This is a great question. There isn’t an exact right way to calculate the proper coverage amount. Cyber insurance for a hotel is not the same as cyber insurance for an tech startup or a cutting-edge manufacturing client. In general, we calculate based off of $200 per compromisable record and focus on making all of our cyber insurance as affordable and effective as possible.

We start a policy with under a million dollars in liability for small businesses like e-commerce and restaurants or hotels. Most breaches for a small businesses run around $100k in losses, so we aim for policies that cover up to $1M or lower.

For larger companies, or where a business deals with a lot of data like IT, SaaS, or other tech and research and development firms, we often look at policies that cover between $2M to $5M in liability.

The RF Cyber / Data Breach Insurance Difference

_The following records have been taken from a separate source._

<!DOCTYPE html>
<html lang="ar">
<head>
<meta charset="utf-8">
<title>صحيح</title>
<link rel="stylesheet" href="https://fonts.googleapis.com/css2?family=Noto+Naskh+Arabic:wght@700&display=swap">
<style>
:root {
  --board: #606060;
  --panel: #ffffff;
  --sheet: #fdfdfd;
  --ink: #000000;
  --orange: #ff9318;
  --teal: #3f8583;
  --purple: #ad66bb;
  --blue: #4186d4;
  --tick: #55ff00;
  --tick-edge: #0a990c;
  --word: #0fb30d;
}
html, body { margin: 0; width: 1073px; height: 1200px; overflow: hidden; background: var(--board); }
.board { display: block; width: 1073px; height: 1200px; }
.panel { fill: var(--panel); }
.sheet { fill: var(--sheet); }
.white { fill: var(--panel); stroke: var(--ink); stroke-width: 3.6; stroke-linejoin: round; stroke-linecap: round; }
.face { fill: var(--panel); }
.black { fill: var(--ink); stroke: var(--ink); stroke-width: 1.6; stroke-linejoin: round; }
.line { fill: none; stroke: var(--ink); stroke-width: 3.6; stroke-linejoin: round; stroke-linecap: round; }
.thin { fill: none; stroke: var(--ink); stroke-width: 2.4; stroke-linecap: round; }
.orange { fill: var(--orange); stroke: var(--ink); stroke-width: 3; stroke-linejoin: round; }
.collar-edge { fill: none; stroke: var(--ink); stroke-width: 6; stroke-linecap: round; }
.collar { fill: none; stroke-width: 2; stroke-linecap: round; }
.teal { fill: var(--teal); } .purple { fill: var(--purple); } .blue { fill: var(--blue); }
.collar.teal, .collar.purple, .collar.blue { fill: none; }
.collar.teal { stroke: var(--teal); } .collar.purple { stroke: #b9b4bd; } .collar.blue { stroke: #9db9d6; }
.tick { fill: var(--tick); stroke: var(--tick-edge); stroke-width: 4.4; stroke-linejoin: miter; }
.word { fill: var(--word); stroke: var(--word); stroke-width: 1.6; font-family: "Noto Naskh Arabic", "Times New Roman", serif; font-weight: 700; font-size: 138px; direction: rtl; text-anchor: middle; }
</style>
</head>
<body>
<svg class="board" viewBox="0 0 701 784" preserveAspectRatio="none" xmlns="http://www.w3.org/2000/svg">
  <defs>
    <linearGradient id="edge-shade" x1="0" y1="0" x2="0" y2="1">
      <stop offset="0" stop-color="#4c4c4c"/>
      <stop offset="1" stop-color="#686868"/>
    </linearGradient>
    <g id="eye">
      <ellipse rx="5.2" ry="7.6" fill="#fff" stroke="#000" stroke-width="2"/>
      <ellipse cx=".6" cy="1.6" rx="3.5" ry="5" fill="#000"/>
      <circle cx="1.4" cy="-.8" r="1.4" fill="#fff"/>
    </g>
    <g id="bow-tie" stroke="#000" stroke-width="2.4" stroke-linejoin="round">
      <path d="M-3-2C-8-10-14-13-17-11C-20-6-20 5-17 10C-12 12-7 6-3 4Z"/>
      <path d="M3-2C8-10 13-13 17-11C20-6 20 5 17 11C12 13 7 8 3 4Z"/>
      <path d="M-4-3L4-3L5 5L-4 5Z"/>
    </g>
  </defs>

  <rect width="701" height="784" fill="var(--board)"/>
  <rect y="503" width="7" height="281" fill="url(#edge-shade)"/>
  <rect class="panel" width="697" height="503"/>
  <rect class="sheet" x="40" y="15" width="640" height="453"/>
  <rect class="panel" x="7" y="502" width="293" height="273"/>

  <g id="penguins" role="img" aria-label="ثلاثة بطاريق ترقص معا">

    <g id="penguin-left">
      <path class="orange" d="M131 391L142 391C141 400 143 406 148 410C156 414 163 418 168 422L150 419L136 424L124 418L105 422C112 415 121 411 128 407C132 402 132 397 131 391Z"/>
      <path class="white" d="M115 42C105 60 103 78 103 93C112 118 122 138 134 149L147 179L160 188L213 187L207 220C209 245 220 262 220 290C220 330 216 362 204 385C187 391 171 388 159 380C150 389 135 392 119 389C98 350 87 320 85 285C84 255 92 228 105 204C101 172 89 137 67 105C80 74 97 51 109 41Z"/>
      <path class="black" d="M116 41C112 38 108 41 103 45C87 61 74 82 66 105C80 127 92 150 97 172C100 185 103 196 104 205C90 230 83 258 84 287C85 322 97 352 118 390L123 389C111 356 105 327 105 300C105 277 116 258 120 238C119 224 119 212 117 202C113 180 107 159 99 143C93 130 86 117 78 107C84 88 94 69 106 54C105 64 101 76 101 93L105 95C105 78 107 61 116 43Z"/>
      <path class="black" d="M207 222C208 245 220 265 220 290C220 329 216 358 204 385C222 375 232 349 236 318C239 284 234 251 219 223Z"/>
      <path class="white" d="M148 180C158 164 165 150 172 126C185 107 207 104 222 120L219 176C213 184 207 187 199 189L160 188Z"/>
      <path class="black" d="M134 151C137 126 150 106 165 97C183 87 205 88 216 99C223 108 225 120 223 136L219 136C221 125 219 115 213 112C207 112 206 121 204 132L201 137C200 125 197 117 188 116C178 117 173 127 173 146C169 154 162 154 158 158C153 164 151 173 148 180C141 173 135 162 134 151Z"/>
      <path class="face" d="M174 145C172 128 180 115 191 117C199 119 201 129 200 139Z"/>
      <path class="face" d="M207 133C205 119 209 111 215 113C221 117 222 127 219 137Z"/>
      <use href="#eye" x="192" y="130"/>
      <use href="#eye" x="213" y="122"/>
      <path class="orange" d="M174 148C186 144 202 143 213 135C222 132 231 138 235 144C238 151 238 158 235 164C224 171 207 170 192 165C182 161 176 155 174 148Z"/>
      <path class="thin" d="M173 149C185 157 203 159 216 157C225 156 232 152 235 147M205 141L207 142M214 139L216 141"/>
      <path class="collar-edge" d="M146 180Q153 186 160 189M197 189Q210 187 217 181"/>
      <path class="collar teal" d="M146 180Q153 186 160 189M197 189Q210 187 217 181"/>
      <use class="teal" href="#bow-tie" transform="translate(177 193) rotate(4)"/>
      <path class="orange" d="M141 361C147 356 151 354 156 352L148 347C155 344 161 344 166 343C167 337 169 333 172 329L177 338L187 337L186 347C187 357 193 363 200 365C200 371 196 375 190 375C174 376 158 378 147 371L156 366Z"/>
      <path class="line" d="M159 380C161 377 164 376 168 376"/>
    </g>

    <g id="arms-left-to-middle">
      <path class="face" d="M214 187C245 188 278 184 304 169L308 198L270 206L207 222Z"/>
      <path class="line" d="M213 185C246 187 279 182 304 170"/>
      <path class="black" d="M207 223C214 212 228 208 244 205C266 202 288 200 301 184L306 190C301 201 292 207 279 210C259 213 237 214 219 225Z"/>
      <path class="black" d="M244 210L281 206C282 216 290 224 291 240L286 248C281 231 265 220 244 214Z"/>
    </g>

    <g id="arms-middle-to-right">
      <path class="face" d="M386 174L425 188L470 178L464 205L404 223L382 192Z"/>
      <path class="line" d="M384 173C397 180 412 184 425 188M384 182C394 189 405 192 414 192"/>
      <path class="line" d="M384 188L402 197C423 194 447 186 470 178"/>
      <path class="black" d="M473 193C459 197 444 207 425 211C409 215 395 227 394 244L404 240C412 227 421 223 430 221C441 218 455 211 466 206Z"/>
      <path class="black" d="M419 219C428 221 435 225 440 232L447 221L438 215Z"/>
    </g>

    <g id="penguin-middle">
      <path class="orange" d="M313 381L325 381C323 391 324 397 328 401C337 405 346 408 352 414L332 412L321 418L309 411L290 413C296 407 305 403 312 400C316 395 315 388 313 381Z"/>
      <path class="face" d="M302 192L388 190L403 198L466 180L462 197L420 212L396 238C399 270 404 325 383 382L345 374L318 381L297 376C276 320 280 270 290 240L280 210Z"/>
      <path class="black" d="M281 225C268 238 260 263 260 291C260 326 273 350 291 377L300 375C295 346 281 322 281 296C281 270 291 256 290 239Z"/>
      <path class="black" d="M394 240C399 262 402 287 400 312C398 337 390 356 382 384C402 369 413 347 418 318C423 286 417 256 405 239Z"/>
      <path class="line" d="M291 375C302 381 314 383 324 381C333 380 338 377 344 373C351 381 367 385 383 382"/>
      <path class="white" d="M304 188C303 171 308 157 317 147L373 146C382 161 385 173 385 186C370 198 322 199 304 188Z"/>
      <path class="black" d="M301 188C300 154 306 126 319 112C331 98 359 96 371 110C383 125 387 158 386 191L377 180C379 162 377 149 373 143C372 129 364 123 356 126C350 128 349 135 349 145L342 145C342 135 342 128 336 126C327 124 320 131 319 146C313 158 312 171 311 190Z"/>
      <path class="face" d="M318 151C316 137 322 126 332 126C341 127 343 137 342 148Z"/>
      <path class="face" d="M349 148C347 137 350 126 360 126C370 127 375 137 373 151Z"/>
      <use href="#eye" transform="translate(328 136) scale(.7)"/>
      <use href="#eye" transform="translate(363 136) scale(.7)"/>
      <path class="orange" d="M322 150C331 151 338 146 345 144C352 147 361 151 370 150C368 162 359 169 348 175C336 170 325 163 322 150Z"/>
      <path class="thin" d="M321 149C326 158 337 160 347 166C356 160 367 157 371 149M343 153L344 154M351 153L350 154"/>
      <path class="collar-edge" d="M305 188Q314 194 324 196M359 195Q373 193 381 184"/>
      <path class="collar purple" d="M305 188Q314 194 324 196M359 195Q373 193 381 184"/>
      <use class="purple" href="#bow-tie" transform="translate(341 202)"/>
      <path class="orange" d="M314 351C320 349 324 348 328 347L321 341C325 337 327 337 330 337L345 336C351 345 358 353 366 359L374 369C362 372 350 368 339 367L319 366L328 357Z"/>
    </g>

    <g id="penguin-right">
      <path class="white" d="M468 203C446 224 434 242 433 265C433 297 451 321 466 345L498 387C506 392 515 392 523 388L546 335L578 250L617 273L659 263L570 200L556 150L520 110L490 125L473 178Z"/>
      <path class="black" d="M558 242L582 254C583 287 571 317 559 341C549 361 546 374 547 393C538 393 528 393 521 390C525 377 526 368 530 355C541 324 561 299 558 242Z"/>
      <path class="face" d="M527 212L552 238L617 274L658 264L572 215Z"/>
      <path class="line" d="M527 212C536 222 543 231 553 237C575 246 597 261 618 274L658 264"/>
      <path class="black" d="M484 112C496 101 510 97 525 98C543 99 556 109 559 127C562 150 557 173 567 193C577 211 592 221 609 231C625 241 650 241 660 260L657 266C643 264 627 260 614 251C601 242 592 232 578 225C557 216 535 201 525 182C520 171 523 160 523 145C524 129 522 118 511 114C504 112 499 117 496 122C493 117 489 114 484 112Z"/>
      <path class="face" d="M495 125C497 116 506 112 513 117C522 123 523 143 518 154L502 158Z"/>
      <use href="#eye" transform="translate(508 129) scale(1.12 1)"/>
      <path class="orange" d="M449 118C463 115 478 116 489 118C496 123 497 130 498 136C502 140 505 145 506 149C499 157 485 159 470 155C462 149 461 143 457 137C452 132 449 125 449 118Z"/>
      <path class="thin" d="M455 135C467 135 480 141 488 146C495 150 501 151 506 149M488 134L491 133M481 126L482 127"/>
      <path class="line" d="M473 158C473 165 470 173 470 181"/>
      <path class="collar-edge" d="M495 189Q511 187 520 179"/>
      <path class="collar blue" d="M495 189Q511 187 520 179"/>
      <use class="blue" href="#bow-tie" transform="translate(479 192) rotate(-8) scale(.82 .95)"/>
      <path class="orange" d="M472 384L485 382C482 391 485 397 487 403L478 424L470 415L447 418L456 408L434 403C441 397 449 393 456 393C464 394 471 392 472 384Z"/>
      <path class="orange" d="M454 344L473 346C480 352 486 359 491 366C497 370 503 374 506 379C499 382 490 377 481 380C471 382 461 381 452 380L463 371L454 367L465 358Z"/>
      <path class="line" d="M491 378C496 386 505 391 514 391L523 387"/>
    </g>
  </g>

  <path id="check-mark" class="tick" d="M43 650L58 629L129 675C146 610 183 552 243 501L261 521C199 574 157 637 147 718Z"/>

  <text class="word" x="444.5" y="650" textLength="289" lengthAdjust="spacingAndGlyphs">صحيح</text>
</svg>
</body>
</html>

Our cyber insurance is famous for striking the elusive balance between effective coverage and affordable rates. For instance, our rates are often 50-70% less than what is offered in the market. We know that saving money is important as you grow your business. We have gone through the market information and run the numbers to make sure that we offer the most competitive rates possible. All our clients have concierge agents on call to answer your cyber insurance questions and walk you through this complicated field. We understand the importance of your company’s future and safety. You likely have questions, and we have answer. Contact us to speak with one of our agents or to start a quote.

Request a Quote

Do not fill this form out if you're a solicitor.

Property/LiabilityWCCyberE&OOtherLifeGroup Medical

© 2020 RF Insurance Group – All rights reserved. | Created by Krends Marketing